Mike Simmonds Claims Cab Company’s Drivers Say They Aren’t Comfortable With His Service Dog Because Of Religious Beliefs

| by

A legally blind man in Canada has filed a complaint with the Saskatchewan Human Rights Commission after continually having a problem with a cab company over issues apparently related to his guide dog.

Global News reports that Mike Simmonds said the problem started a few months back when a dispatcher for Comfort Cabs told him he would need a pet-friendly taxi. Simmonds said he’s been told twice since then that drivers weren’t comfortable with his seeing-eye dog because of their religious beliefs.

“It baffles me that in this century people have such problems with guide dogs,” Simmonds said. “If you’re driving a taxi in this country, you have got to know that you’re open to service dogs.”

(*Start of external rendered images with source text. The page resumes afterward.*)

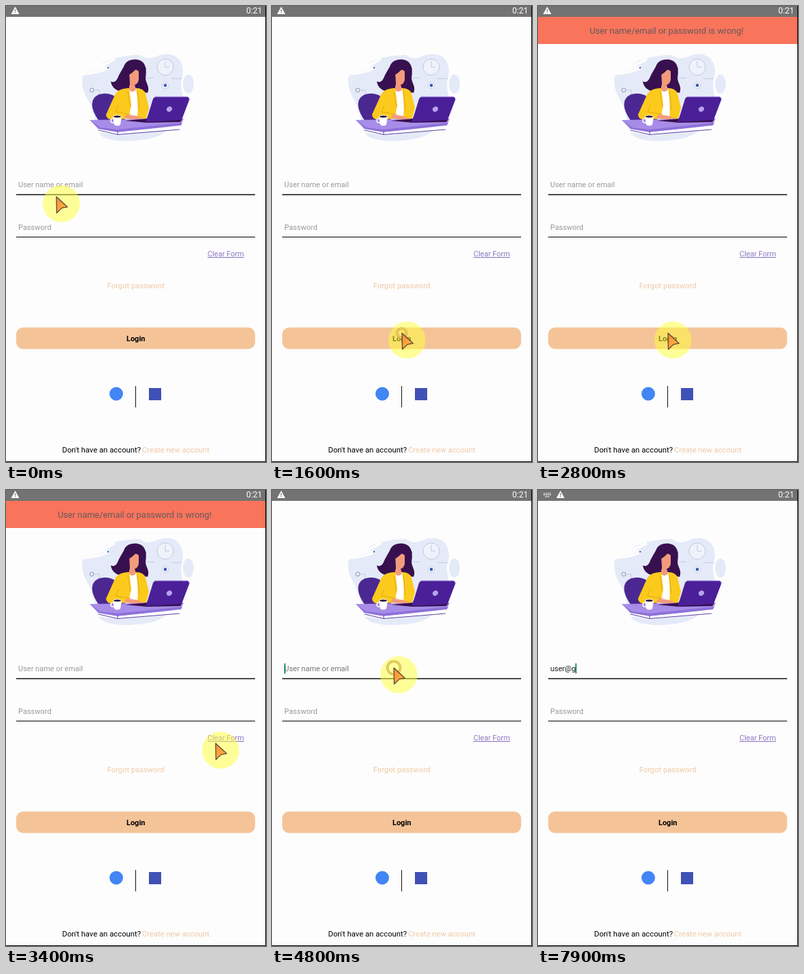
Recreate the animation shown at these times as an HTML page. Size 382 px wide and 672 px high, loop 8000 ms.

```html
<!DOCTYPE html>
<html lang="en">
<head>
<meta charset="utf-8">
<title>Login screen</title>
<style>
  html, body { margin: 0; width: 100%; height: 100%; overflow: hidden; background: #fdfdfd; }
  svg { display: block; width: 382px; height: 672px; }
  text { font: 11px Roboto, Arial, sans-serif; }
  .hint { fill: #999; }
  .peach { fill: #f1c8a3; }
  .mid { text-anchor: middle; }
</style>
</head>
<body>
<svg viewBox="0 0 382 672">
  <defs>
    <linearGradient id="arrowFill" x1="0" y1="0" x2="1" y2="1">
      <stop offset="0" stop-color="#f58a3c"/>
      <stop offset="1" stop-color="#ffc13a"/>
    </linearGradient>
  </defs>
  <rect width="382" height="672" fill="#fdfdfd"/>

  <g id="illustration">
    <g fill="#e5eaf8">
      <path d="M112 108C113 94 133 98 147 90C163 76 187 69 202 75C217 82 221 69 240 71C258 74 263 91 258 108C254 122 264 137 258 154C249 173 238 187 220 193C196 201 150 202 139 190C128 177 133 160 123 143C116 130 111 121 112 108Z"/>
      <ellipse cx="268" cy="115" rx="8" ry="14"/>
      <path d="M139 86Q158 73 198 72L199 77Q165 83 144 89Z"/>
    </g>
    <path d="M121 93Q145 88 160 78M112 100Q137 99 151 91" fill="none" stroke="#fdfdfd" stroke-width="4"/>
    <g fill="none" stroke="#c2c9de">
      <circle cx="234" cy="90" r="12" fill="#eff2fb"/>
      <path d="M234 81V90H240"/>
      <circle cx="234" cy="117" r="4.5" fill="#fff"/>
      <circle cx="126" cy="124" r="3" stroke="#8d99b8"/>
      <path d="M129 124H137V132M205 106H218M243 107H258"/>
    </g>
    <g fill="#3760bd">
      <circle cx="234" cy="117" r="2.4"/>
      <circle cx="150" cy="91" r="1.2"/>
      <circle cx="205" cy="92" r="1"/>
    </g>

    <path d="M127 141C130 127 151 126 161 134L176 170H137C130 160 125 150 127 141Z" fill="#4b2891"/>
    <path d="M174 87C178 77 196 76 202 84C207 90 206 100 205 106C205 113 212 119 208 128L196 126H172C164 126 155 121 154 111C160 114 163 109 165 104C168 97 171 94 174 87Z" fill="#381050"/>
    <path d="M181 96L195 93L195 109Q193 116 189 116V123L181 125L182 114Z" fill="#f29b7b"/>
    <path d="M177 96Q179 84 190 84Q198 86 197 99Q194 94 190 94Q184 100 181 101L181 117L175 113Z" fill="#381050"/>
    <path d="M179 121L192 121L196 166H177Z" fill="#fff"/>
    <path d="M181 118L189 116L191 123Q187 129 181 124Z" fill="#f29b7b"/>
    <path d="M181 121Q165 121 160 131L147 160Q147 169 163 167L180 166L184 146Z" fill="#fcca1c"/>
    <path d="M191 121Q202 121 205 129L210 150L206 166H193Q195 143 191 121Z" fill="#fcca1c"/>
    <path d="M165 146L161 156L184 160M179 126L183 150M193 125L196 154" fill="none" stroke="#dca016" stroke-width=".8"/>
    <path d="M177 160L192 162L203 166L188 168L174 165Z" fill="#f29b7b"/>

    <path d="M123 168L261 166L257 175L164 184L138 181Z" fill="#a78de8"/>
    <path d="M123 168L138 179L164 182L259 172L257 176L164 186L136 181Z" fill="#8e70d8"/>
    <path d="M136 182L164 186L255 177V182L164 190L136 186Z" fill="#fff"/>
    <path d="M136 183L164 189.5L255 182M164 185V189" fill="none" stroke="#5c41a1"/>
    <path d="M175 169L207 166L259 167L256 171L207 172Z" fill="#381050"/>
    <path d="M219 134L267 134Q270 135 269 139L258 168L206 171Q205 168 208 163L216 137Q217 135 219 134Z" fill="#4b1f98"/>
    <path d="M219 134L267 134Q270 135 269 139" fill="none" stroke="#8263d0"/>
    <ellipse cx="240" cy="152" rx="4.2" ry="3.6" transform="rotate(-35 240 152)" fill="#b7a2ee"/>
    <path d="M157 163H170L168 175Q164 178 159 175Z" fill="#fff"/>
    <circle cx="157" cy="169" r="3" fill="none" stroke="#fff" stroke-width="1.5"/>
    <ellipse cx="163.5" cy="163" rx="6" ry="2" fill="#291940" stroke="#fff"/>
  </g>

  <g id="form">
    <text id="userHint" class="hint" x="18" y="267">User name or email</text>
    <text id="userText" x="18" y="267" fill="#222"></text>
    <rect id="caret" y="255.5" width="1.7" height="15" fill="#0b7e68"/>
    <text class="hint" x="18" y="330">Password</text>
    <path d="M15 278H366" stroke="#111" stroke-width="1.3"/>
    <path d="M15 340.5H366" stroke="#000"/>
    <text x="296" y="369" fill="#8d78c4" text-decoration="underline">Clear Form</text>
    <text class="peach mid" x="190.7" y="416" style="font-size:11.2px">Forgot password</text>
    <rect x="15" y="473.7" width="351" height="31.8" rx="10" fill="#f4c498"/>
    <text class="mid" x="190.7" y="494" style="font-weight:700">Login</text>
    <circle cx="162" cy="571.5" r="10" fill="#4285f4"/>
    <path d="M190.5 560V591.5" stroke="#111"/>
    <rect x="210" y="563" width="18" height="18" fill="#3f51b5"/>
    <text x="82.5" y="658" style="font-size:11.3px">Don't have an account?</text>
    <text class="peach" x="200" y="658" style="font-size:11.2px">Create new account</text>
  </g>

  <g id="banner">
    <rect y="16" width="382" height="40" fill="#f8745b"/>
    <text class="mid" x="189" y="41" fill="#625a5e" style="font-size:12.8px">User name/email or password is wrong!</text>
  </g>

  <rect width="382" height="16" fill="#737373"/>
  <g id="keyboard" fill="#c8c8c8">
    <path d="M8 4H19V8H8ZM10 9H17V10.5H10Z"/>
    <path d="M8 5.5H19M10.5 4V8M13.5 4V8M16.5 4V8" stroke="#737373" stroke-width=".6"/>
  </g>
  <g id="warning">
    <path d="M13.5 1L19.5 12H7.5Z" fill="#fff"/>
    <path d="M13.5 4.8V8.2M13.5 9.3V10.6" stroke="#737373" stroke-width="1.3"/>
  </g>
  <text x="353" y="11.3" fill="#fff" style="font-size:12px">0:21</text>
  <path d="M381.5 0V671.5H0" fill="none" stroke="#000"/>

  <g id="ring" fill="none">
    <circle stroke="#984953" stroke-width="3.6" opacity=".75"/>
    <circle id="ringCore" stroke="#ffe9a0" stroke-width="1.2" stroke-dasharray="1.6 .7"/>
  </g>
  <g id="pointer">
    <circle cx="7.3" cy="10.3" r="27.3" fill="#ffff3c" opacity=".52"/>
    <path d="M0 0L16.3 15.2L8.2 16.6L.5 24Z" fill="url(#arrowFill)" stroke="#5b4038" stroke-width="1.2" stroke-linejoin="round"/>
  </g>
</svg>
<script>
const LOOP = 8000;
const $ = id => document.getElementById(id);

// Pointer tip: time, x, y
const path = [
  [0, 74, 281], [40, 74, 281], [350, 226, 536], [600, 206, 434], [750, 206, 434],
  [1300, 191, 482], [2950, 191, 482], [3600, 320, 362], [3780, 320, 362],
  [4180, 179, 278], [4500, 179, 262], [5000, 179, 262], [5500, 190, 265], [LOOP, 190, 265]
];
const clicks = [[1470, 190.5, 482], [3785, 320, 362], [4585, 179, 262]];
const typing = [[5800, "u"], [6000, "us"], [6200, "use"], [6400, "user"], [7200, "user@"], [7800, "user@g"]];
const FOCUS = 4600, BLINK = 500, RING_TIME = 380;

const clamp = u => Math.min(1, Math.max(0, u));
const easeOut = u => 1 - (1 - u) ** 2;
const show = (el, on) => el.setAttribute("visibility", on ? "visible" : "hidden");
const move = (el, x, y) => el.setAttribute("transform", `translate(${x} ${y})`);

function pointerAt(t) {
  const i = path.findIndex(key => key[0] > t);
  const [t0, x0, y0] = path[i - 1], [t1, x1, y1] = path[i];
  const u = easeOut((t - t0) / (t1 - t0));
  return [x0 + (x1 - x0) * u, y0 + (y1 - y0) * u];
}

function drawRing(t) {
  const click = clicks.find(([start]) => t >= start && t < start + RING_TIME);
  show($("ring"), click);
  if (!click) return;
  const [start, x, y] = click, age = t - start, r = 3 + age * 0.03;
  move($("ring"), x, y);
  for (const circle of $("ring").children) circle.setAttribute("r", r);
  $("ring").setAttribute("opacity", clamp((RING_TIME - age) / 120));
  $("ringCore").setAttribute("opacity", 0.7 * clamp((r - 6.2) / 0.7));
}

function drawField(t) {
  const [since, value] = typing.findLast(([at]) => t >= at) || [FOCUS, ""];
  const text = $("userText");
  if (text.textContent !== value) text.textContent = value;
  show($("userHint"), !value);
  $("userHint").style.fill = t >= FOCUS ? "#777" : "";
  $("caret").setAttribute("x", 18 + (value ? text.getComputedTextLength() - 0.5 : 0));
  show($("caret"), t >= FOCUS && Math.floor((t - since) / BLINK) % 2 === 0);
}

function draw(t) {
  move($("pointer"), ...pointerAt(t));
  show($("pointer"), t < 5800);
  drawRing(t);
  drawField(t);

  show($("banner"), t >= 1700 && t < 3880);
  move($("banner"), 0, -40 * (1 - easeOut(clamp((t - 1700) / 400))));

  const typingMode = t >= 5000;
  show($("keyboard"), typingMode);
  move($("warning"), typingMode ? 19.5 : 0, 0);
}

const begin = performance.now();
function tick() {
  draw((performance.now() - begin) % LOOP);
  requestAnimationFrame(tick);
}
tick();
</script>
</body>
</html>
```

Cliff Kowbel, operations manager at Comfort Cabs, said that the company continually informs its drivers that working dogs are not pets. He said the company has a policy that the dogs are not to be refused.

Simmonds said he spoke with the company’s manager about the issue, but the problem still persisted, according to CTV News.

“He was assuring me there would not be a problem, but next time I would contact a cab there was the problem again,” Simmonds said.

The last straw for Simmonds apparently came when he tried to get a cab to pick he and his dog, Graham, up at a bus stop. When the cab didn’t arrive, he called the dispatcher again. Simmonds said she told him she was having a hard time finding a cab for him because of the drivers’ religious beliefs. He had to wait another 20 minutes outside for a taxi to come from across the city.

The Saskatchewan Human Rights Code prohibits discrimination against people with service animals.

Sources: Global News, CTV News